The Honourable Steven Guilbeault
Minister of Environment and Climate Change and Minister responsible for Parks Canada
"This agreement is the result of a great, multi-year collaboration between the Kitikmeot region Inuit and the Government of Canada. Guided by Inuit leadership, the establishment of this first operational national historic site of Canada in Nunavut will share the story of the Franklin expedition and the fate of its sailors across Canada and internationally. The Wrecks of the HMS Erebus and HMS Terror National Historic Site will serve as a window into our past and a gateway to an enhanced tourism offer for our region. I am extremely pleased to have been part of the signing of this historic agreement."
President, Kitikmeot Inuit Association
"The Nattilik Heritage Centre is a gathering place for Inuit and visitors to learn about Inuit culture, past explorers and the artifacts that were left behind. In recent years, the Nattilik Heritage Centre has been able to use funds provided by the Government of Canada to secure additional resources to realize our dream of a modern museum-quality building. The museum will display artifacts from polar explorations while sharing the rich cultural past of Inuit with all who visit and live in Gjoa Haven."
Chairperson, Nattilik Heritage Centre
Under the Nunavut Agreement, an Inuit Impact and Benefit Agreement must be negotiated with the designated Inuit organization prior to establishing any protected area in Nunavut. Upon discovery of the HMS Erebus in 2014 and in consultation with Inuit, the Government of Canada relied on an emergency provision of the Nunavut Agreement, article 9.4.1, to bring the wreck under legal protection prior to negotiating an Inuit Impact and Benefit Agreement.
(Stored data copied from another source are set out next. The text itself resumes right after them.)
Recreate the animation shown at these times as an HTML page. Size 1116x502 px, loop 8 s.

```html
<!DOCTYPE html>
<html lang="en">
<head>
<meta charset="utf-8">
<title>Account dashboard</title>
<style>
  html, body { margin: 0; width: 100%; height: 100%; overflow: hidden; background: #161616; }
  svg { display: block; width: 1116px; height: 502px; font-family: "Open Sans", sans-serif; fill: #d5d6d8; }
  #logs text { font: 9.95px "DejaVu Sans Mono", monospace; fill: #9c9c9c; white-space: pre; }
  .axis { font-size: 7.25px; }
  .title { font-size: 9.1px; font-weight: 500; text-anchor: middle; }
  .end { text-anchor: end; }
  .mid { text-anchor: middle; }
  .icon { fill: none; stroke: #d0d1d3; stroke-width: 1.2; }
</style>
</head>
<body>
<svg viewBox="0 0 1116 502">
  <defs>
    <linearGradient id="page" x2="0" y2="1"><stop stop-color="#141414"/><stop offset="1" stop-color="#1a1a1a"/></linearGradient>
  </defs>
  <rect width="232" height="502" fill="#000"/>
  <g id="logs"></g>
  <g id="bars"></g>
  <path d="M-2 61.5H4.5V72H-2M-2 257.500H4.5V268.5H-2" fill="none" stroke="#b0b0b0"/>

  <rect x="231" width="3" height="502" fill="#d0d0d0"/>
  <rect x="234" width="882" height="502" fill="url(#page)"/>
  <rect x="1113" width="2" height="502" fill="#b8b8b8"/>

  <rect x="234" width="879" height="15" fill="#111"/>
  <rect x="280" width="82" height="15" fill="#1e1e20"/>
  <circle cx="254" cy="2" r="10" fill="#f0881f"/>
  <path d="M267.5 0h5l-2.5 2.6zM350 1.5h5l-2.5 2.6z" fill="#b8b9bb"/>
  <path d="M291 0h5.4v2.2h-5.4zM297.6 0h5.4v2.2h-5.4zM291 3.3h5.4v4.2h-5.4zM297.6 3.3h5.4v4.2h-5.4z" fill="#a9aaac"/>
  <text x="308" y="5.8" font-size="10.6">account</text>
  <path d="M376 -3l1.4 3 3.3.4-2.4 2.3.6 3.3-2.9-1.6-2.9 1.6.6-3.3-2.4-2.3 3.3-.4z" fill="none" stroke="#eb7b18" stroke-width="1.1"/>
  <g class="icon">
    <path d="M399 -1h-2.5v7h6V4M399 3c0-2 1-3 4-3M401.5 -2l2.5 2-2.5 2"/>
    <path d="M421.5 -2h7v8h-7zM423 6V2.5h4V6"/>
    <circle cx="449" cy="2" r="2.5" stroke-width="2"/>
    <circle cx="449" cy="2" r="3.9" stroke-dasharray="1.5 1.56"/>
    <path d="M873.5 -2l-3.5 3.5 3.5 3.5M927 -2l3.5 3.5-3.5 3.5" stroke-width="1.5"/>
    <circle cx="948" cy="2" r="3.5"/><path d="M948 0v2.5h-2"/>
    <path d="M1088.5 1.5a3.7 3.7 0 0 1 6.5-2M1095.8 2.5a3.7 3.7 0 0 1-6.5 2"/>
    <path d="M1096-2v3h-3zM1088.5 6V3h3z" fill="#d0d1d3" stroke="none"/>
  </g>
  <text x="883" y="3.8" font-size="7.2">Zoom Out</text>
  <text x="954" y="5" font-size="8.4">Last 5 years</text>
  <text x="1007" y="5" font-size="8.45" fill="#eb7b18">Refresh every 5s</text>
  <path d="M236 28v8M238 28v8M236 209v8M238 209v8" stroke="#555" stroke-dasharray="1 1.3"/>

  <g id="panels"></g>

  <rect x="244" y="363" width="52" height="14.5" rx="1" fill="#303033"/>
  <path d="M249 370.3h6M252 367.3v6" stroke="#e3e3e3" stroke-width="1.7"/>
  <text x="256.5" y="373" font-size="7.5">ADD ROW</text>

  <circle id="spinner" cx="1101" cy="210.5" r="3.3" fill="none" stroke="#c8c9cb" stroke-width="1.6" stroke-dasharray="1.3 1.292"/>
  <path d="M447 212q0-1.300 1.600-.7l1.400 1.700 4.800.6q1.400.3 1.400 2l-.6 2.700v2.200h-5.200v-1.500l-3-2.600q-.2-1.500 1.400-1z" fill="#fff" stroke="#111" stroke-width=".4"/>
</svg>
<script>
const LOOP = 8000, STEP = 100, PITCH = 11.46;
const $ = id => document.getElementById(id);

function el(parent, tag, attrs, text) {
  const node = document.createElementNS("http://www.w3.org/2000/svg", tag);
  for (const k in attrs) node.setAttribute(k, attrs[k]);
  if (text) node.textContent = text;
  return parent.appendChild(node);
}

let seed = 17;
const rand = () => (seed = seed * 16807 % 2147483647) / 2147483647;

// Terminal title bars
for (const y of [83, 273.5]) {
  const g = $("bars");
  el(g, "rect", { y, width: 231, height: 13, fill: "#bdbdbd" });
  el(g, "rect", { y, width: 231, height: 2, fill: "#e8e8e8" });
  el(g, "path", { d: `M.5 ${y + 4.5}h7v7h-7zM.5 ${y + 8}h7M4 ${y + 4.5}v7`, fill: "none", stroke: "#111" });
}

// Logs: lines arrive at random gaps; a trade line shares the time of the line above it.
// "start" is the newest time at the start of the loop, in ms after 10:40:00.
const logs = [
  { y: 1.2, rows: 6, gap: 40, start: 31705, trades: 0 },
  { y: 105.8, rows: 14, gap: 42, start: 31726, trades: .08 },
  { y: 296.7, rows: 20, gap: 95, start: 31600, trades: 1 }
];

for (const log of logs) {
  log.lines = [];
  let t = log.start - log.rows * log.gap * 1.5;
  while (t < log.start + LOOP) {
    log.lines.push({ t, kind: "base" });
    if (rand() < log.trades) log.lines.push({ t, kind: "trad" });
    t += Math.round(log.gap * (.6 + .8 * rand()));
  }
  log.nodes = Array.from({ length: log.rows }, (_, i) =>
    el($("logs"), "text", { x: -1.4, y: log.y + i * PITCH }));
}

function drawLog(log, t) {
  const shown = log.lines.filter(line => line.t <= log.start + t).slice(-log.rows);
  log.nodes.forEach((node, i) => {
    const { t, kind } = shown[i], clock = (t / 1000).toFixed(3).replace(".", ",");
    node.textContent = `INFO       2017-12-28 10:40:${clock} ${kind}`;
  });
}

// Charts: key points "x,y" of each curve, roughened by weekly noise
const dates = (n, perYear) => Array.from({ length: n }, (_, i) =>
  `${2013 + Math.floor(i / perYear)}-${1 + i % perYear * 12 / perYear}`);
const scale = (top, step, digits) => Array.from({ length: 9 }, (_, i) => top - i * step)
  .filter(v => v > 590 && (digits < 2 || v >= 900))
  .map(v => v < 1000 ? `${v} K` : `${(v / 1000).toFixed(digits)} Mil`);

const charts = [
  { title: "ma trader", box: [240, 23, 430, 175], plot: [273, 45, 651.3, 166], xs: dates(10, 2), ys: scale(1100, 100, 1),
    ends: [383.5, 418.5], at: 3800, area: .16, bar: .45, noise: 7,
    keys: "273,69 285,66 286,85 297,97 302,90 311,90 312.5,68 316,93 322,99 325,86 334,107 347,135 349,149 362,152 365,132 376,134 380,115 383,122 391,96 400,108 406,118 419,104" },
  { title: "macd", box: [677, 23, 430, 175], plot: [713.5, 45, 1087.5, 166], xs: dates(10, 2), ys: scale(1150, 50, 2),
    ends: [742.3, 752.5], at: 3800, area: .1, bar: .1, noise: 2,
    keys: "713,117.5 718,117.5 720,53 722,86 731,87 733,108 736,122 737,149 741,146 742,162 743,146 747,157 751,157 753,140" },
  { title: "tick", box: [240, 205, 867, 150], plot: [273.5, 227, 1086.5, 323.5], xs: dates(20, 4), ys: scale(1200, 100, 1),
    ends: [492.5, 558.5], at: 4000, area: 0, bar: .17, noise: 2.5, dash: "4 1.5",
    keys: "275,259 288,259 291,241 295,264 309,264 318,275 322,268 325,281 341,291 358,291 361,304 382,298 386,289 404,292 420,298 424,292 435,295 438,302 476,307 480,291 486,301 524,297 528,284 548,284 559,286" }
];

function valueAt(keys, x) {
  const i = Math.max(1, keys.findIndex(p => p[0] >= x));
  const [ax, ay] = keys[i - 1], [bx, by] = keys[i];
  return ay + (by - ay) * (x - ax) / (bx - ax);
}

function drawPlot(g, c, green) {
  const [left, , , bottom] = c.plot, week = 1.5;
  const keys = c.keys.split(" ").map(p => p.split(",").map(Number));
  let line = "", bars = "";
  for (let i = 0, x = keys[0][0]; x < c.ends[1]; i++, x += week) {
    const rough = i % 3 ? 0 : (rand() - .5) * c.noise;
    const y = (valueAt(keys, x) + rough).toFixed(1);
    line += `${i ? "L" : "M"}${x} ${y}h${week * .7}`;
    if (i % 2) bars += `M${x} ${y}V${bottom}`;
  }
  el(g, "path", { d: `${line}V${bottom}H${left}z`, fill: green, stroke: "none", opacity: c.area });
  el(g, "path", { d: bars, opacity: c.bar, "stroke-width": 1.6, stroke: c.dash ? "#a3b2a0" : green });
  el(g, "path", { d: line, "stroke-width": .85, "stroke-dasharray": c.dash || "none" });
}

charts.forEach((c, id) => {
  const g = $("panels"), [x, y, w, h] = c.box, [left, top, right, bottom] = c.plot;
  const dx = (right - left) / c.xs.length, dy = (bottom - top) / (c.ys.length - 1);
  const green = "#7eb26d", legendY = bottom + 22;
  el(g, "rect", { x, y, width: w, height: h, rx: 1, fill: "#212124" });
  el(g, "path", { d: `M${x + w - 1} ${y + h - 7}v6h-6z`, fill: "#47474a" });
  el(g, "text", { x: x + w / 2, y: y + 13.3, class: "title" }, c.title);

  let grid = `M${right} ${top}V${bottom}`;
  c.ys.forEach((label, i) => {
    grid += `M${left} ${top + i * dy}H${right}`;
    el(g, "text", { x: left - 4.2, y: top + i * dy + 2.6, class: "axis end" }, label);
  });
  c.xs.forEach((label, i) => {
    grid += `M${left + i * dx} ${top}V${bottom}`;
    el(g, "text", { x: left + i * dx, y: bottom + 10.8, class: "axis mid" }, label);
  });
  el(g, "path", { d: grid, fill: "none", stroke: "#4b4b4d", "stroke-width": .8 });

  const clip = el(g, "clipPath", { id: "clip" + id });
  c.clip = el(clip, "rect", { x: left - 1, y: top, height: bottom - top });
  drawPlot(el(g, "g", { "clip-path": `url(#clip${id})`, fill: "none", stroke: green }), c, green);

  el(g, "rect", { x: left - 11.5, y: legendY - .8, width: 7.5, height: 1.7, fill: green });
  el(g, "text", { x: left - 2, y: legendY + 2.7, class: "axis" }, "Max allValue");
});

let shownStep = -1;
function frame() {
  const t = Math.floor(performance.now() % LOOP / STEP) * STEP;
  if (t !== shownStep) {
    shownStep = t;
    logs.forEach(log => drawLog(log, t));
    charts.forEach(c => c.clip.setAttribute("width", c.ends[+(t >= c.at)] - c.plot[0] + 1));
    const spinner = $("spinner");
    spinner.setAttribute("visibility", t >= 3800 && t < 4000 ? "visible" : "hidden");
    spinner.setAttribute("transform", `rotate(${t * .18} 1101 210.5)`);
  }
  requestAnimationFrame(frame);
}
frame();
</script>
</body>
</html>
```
Until the Inuit Impact and Benefit Agreement was signed, the site was managed in the spirit of the Nunavut Agreement through the Franklin Interim Advisory Committee. The Franklin Interim Advisory Committee was comprised of Inuit community members and representatives from the Kitikmeot Inuit Association, Inuit Heritage Trust, Government of Nunavut and the tourism industry, and provided valuable advice and collaboration on the management of the wrecks until now.
The locations of the Franklin Expedition vessels had been a mystery for over 150 years after Sir John Franklin and his crew went missing in 1846 while searching for a northwest passage. HMS Erebus was located in 2014 and HMS Terror was located in 2016.
The wreck of HMS Erebus was added to the National Historic Sites of Canada Order in 2015, ensuring legal protection for the wreck under the Canada National Parks Act. HMS Terror was added in 2017, following the recommendation of the Franklin Interim Advisory Committee.
The sites of HMS Erebus and HMS Terror are not open to the public at this time and a permit is required to enter the protected areas; however, Parks Canada and the Nattilik Heritage Society are working to develop visitor experience activities that support the long-term protection of both wreck sites.
Inuit can access the site for traditional harvesting activities by way of the Nunavut Agreement.
Inuktitut version of the News Release
SOURCE Parks Canada
View original content: http://www.newswire.ca/en/releases/archive/March2023/23/c9139.html